Monday, June 05, 2006

the best chance at better than the book

The Guardian dishes the top 50 film adaptations made from novels.

1. To Kill a Mockingbird
Robert Mulligan (1962)
Adapted by Horton Foote from Harper Lee's 1960 novel

Lee's first (and so far only) novel was a literary sensation, scooping the Pulitzer prize and shifting 2.5m copies in its first year of publication. Clearly the screen version strikes a similar chord.
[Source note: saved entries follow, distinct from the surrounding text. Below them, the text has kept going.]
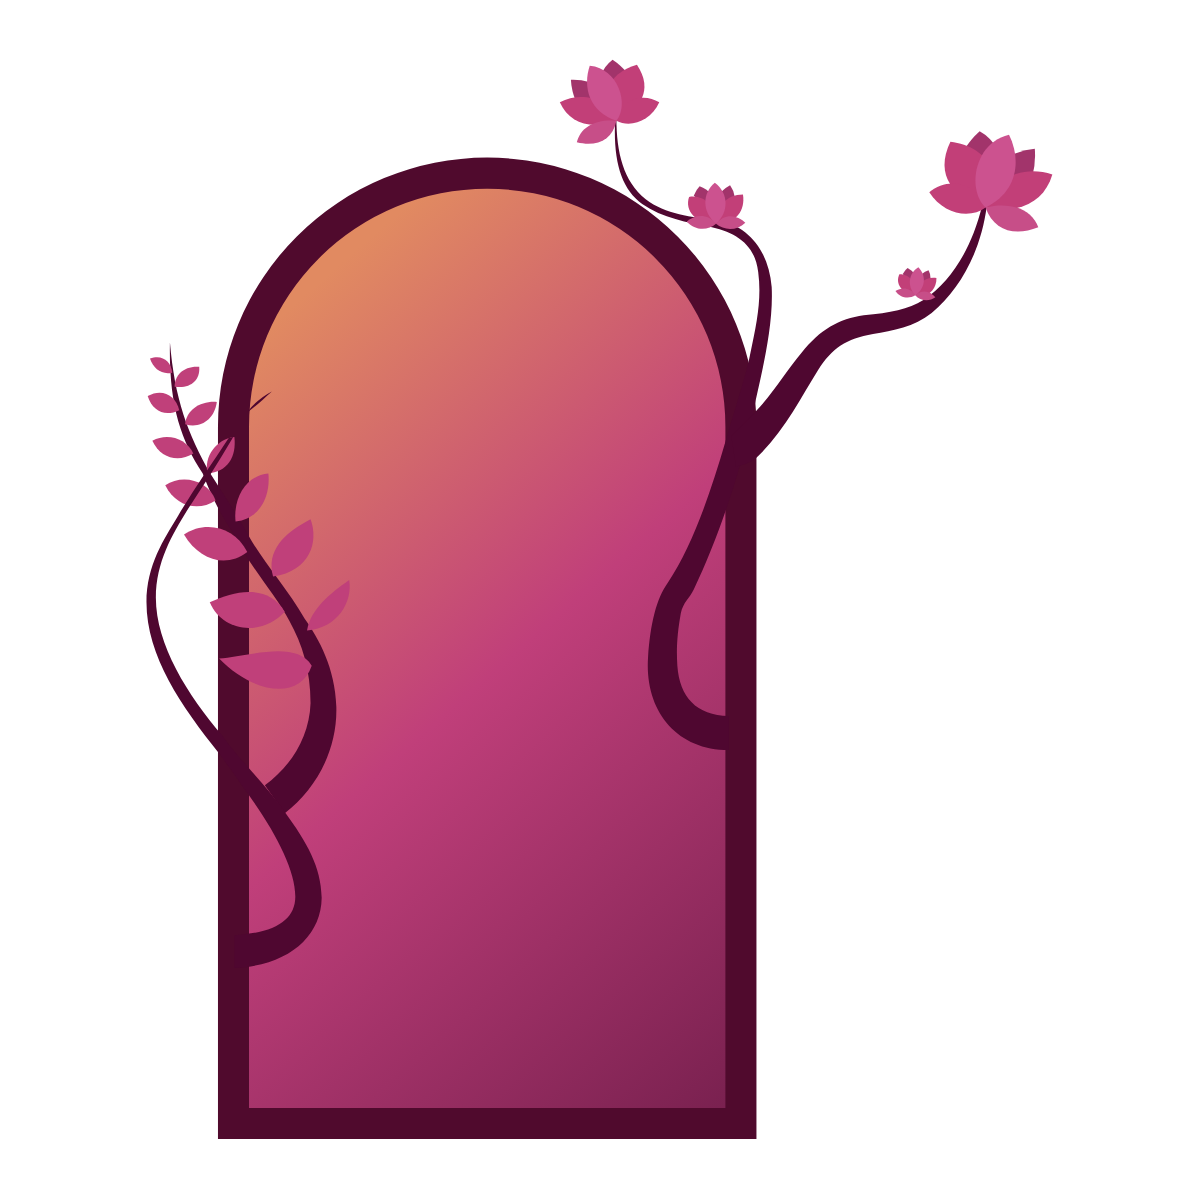
<!DOCTYPE html>
<html lang="en">
<head>
<meta charset="utf-8">
<title>Arched window with lotus vines</title>
<style>
  :root {
    --paper: #ffffff;
    --frame: #500a2d;
    --vine: #4f0730;
    --sunset: #e18a61;
    --magenta: #c03f7a;
    --dusk: #7a2150;
    --leaf: #c0407a;
    --petal-back: #a2346b;
    --petal: #c23f78;
    --petal-front: #cc528f;
    --petal-low: #c74e88;
  }
  html, body { margin: 0; padding: 0; background: var(--paper); overflow: hidden; }
  .canvas { display: block; width: 1200px; height: 1200px; }
  .frame { fill: var(--frame); }
  .vine { fill: var(--vine); }
  .leaf { fill: var(--leaf); }
  .petal-back { fill: var(--petal-back); }
  .petal { fill: var(--petal); }
  .petal-front { fill: var(--petal-front); }
  .petal-low { fill: var(--petal-low); }
  .stop-sunset { stop-color: var(--sunset); }
  .stop-magenta { stop-color: var(--magenta); }
  .stop-dusk { stop-color: var(--dusk); }
</style>
</head>
<body>
<svg class="canvas" viewBox="0 0 1024 1024" role="img" aria-label="Arched window at sunset with leafy vines and lotus flowers">
  <defs>
    <linearGradient id="sky" gradientUnits="userSpaceOnUse" x1="262" y1="250" x2="762" y2="818">
      <stop class="stop-sunset" offset="0"/>
      <stop class="stop-magenta" offset=".46"/>
      <stop class="stop-dusk" offset="1"/>
    </linearGradient>

    <g id="lotus">
      <path class="petal-back" d="M0 0 L-19 -48 Q-13 -58 -5 -65 Q4 -60 10 -50 Z"/>
      <path class="petal-back" d="M10 -14 L23 -45 Q32 -49 42 -50 Q43 -38 40 -27 Z"/>
      <path class="petal" d="M0 0 C-27 -8 -44 -27 -30 -56 C-14 -54 0 -46 6 -32 Z"/>
      <path class="petal" d="M0 0 C6 -27 34 -36 57 -28 C50 -4 28 6 0 0 Z"/>
      <path class="petal-low" d="M0 0 C21 -5 39 1 45 17 C25 25 7 20 0 0 Z"/>
      <path class="petal" d="M0 0 C-10 -24 -34 -25 -48 -13 C-36 6 -13 10 0 0 Z"/>
      <path class="petal-front" d="M0 0 C-16 -15 -10 -55 20 -62 C31 -40 27 -13 0 0 Z"/>
    </g>

    <g id="lotus-small">
      <path class="petal-back" d="M-3 -10 L-19 -24 Q-17 -29 -14 -32 Q-8 -30 -4 -25 Z"/>
      <path class="petal-back" d="M3 -10 L4 -27 Q8 -31 12 -33 Q15 -29 16 -23 Z"/>
      <path class="petal" d="M0 0 C-17 0 -27 -11 -23 -23 C-10 -25 0 -15 0 0 Z"/>
      <path class="petal" d="M0 0 C18 0 25 -12 23 -25 C9 -25 0 -15 0 0 Z"/>
      <path class="petal-low" d="M0 0 C-7 -9 -18 -8 -25 -2 C-18 6 -7 6 0 0 Z"/>
      <path class="petal-low" d="M0 0 C7 -9 18 -8 25 -1 C18 6 7 6 0 0 Z"/>
      <path class="petal-front" d="M0 0 C-12 -10 -12 -26 -1 -35 C11 -26 11 -10 0 0 Z"/>
    </g>
  </defs>

  <g id="window">
    <path class="frame" d="M186 972 V364 A229.75 229.5 0 0 1 645.5 364 V972 Z"/>
    <path fill="url(#sky)" d="M212.5 945.5 V364 A203.25 203 0 0 1 619 364 V945.5 Z"/>
    <path class="vine" d="M211 352 C217 343 225 338 232 334 C224 341 218 347 211 352 Z"/>
  </g>

  <g id="vines-right" class="vine">
    <path d="M622 640 C576 640 550 605 553 561 C555 532 560 511 570 497 C590 467 605 425 619 377 C630 340 637 318 640 303 C646 275 650 255 647 232 C644 208 628 198 604 193 C588 190 565 186 548 174 C530 161 523 137 525 101 L526 101 C526 130 532 155 551 170 C568 183 590 185 612 188 C640 193 656 215 658.5 245 C660 275 652 310 645 341 C636 390 615 455 592 503 C588 511 583 514 581 523 C578 540 577 553 578 568 C580 595 594 610 622 611 Z"/>
    <path d="M645 351 C661 334 672 315 684 301 C700 281 716 272 737 269 C760 267 775 264 788 256 C812 240 829 212 838 176 L842 176 C837 215 819 247 795 267 C780 279 762 282 745 285 C722 289 710 297 698 316 C683 340 668 370 645 391 C640 395 634 397 628 398 L624 372 Z"/>
  </g>

  <g id="vines-left">
    <path class="vine" d="M243 694 C270 673 288 640 287 603 C286 570 272 545 260 528 C245 502 225 480 212 457 C201 437 190 421 180 405 C160 370 149 340 145 292 C144 345 154 375 173 404 C181 425 188 438 199 455 C214 485 235 507 247 530 C258 550 265 572 265 600 C264 630 247 655 226 670 Z"/>

    <g id="leaves" class="leaf">
      <path d="M128 306 C138 302 146 308 147 318 C138 320 131 315 128 306 Z"/>
      <path d="M126 338 C138 331 150 337 153 350 C141 356 130 351 126 338 Z"/>
      <path d="M130 376 C143 369 159 374 165 387 C152 395 137 391 130 376 Z"/>
      <path d="M141 414 C156 404 178 410 184 427 C169 437 150 432 141 414 Z"/>
      <path d="M157 456 C175 444 200 449 211 471 C193 485 170 478 157 456 Z"/>
      <path d="M179 514 C202 503 229 499 243 522 C224 543 190 540 179 514 Z"/>
      <path d="M187 562 C212 560 253 546 266 568 C256 598 216 592 187 562 Z"/>
      <path d="M170 313 C171 325 162 332 149 330 C149 320 157 312 170 313 Z"/>
      <path d="M185 343 C183 358 171 366 158 362 C159 350 171 342 185 343 Z"/>
      <path d="M200 373 C202 390 194 403 177 404 C174 390 184 375 200 373 Z"/>
      <path d="M229 404 C231 423 222 443 201 445 C199 426 209 406 229 404 Z"/>
      <path d="M265 443 C272 462 265 487 233 492 C227 470 242 455 265 443 Z"/>
      <path d="M298 495 C301 514 288 536 262 538 C265 520 281 507 298 495 Z"/>
    </g>

    <path class="vine" d="M200 826 C245 824 274 800 274.5 766 C274 740 262 719 243 693 C226 668 205 650 190 628 C160 593 133 550 133 510 C133 480 147 456 160 435 C172 417 185 397 199 373 L195 374 C180 397 165 418 152 440 C140 460 125 482 125 514 C125 560 155 603 187 643 C196 655 204 667 212 678 C235 710 252 742 252 765 C252 785 235 796 200 798 Z"/>
  </g>

  <g id="flowers">
    <use href="#lotus" transform="translate(841 177)"/>
    <use href="#lotus" transform="translate(526 103) rotate(-8) scale(-.8 .8)"/>
    <use href="#lotus-small" transform="translate(611 191)"/>
    <use href="#lotus-small" transform="translate(781 252) rotate(8) scale(.69)"/>
  </g>
</svg>
</body>
</html>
This is a film we cherish in the same way we cherish It's a Wonderful Life, or The Wizard of Oz. Sensitively scripted by Foote, To Kill a Mockingbird spins a vibrant, child's-eye view of adult torments and boasts a career-best turn from Gregory Peck as the iconic Atticus Finch. Needless to say it could all have been so different. Legend has it that Peck only agreed to the role after the producers' first choice, Rock Hudson, turned it down. - Xan Brooks

2. One Flew Over the Cuckoo's Nest
Milos Forman (1975)
Adapted by Bo Goldman and Lawrence Hauben from the 1962 novel by Ken Kesey

"Which one of you nuts has got any guts?" asks Jack Nicholson in his role as the swaggering Christ figure to the downtrodden inmates at an Oregon mental hospital. Where Kesey's source novel was a hippie-ish allegory on individualism and conformity, Forman's screen version adopted a more earthy, naturalistic approach. But in ditching the book's druggy flavour, Forman earned the author's lifelong enmity. Kesey disowned the movie and went to his grave without ever having seen it.

3. Blade Runner
Ridley Scott (1982)
Adapted by Hampton Fancher and David Webb Peoples from the 1968 novel Do Androids Dream of Electric Sheep? by Philip K Dick

When Dick remarked that the rough cut of Blade Runner looked exactly as he hoped it would, Scott replied that he had never actually read the book (the title was changed because the studio hated it and pinched one from a book by rival author Alan Nourse). Despite that, his vision of a futuristic melting-pot Los Angeles superbly converts Dick's outlandish worldview into an exotic hybrid of film noir and science fiction. The film is now embraced as a contemporary classic.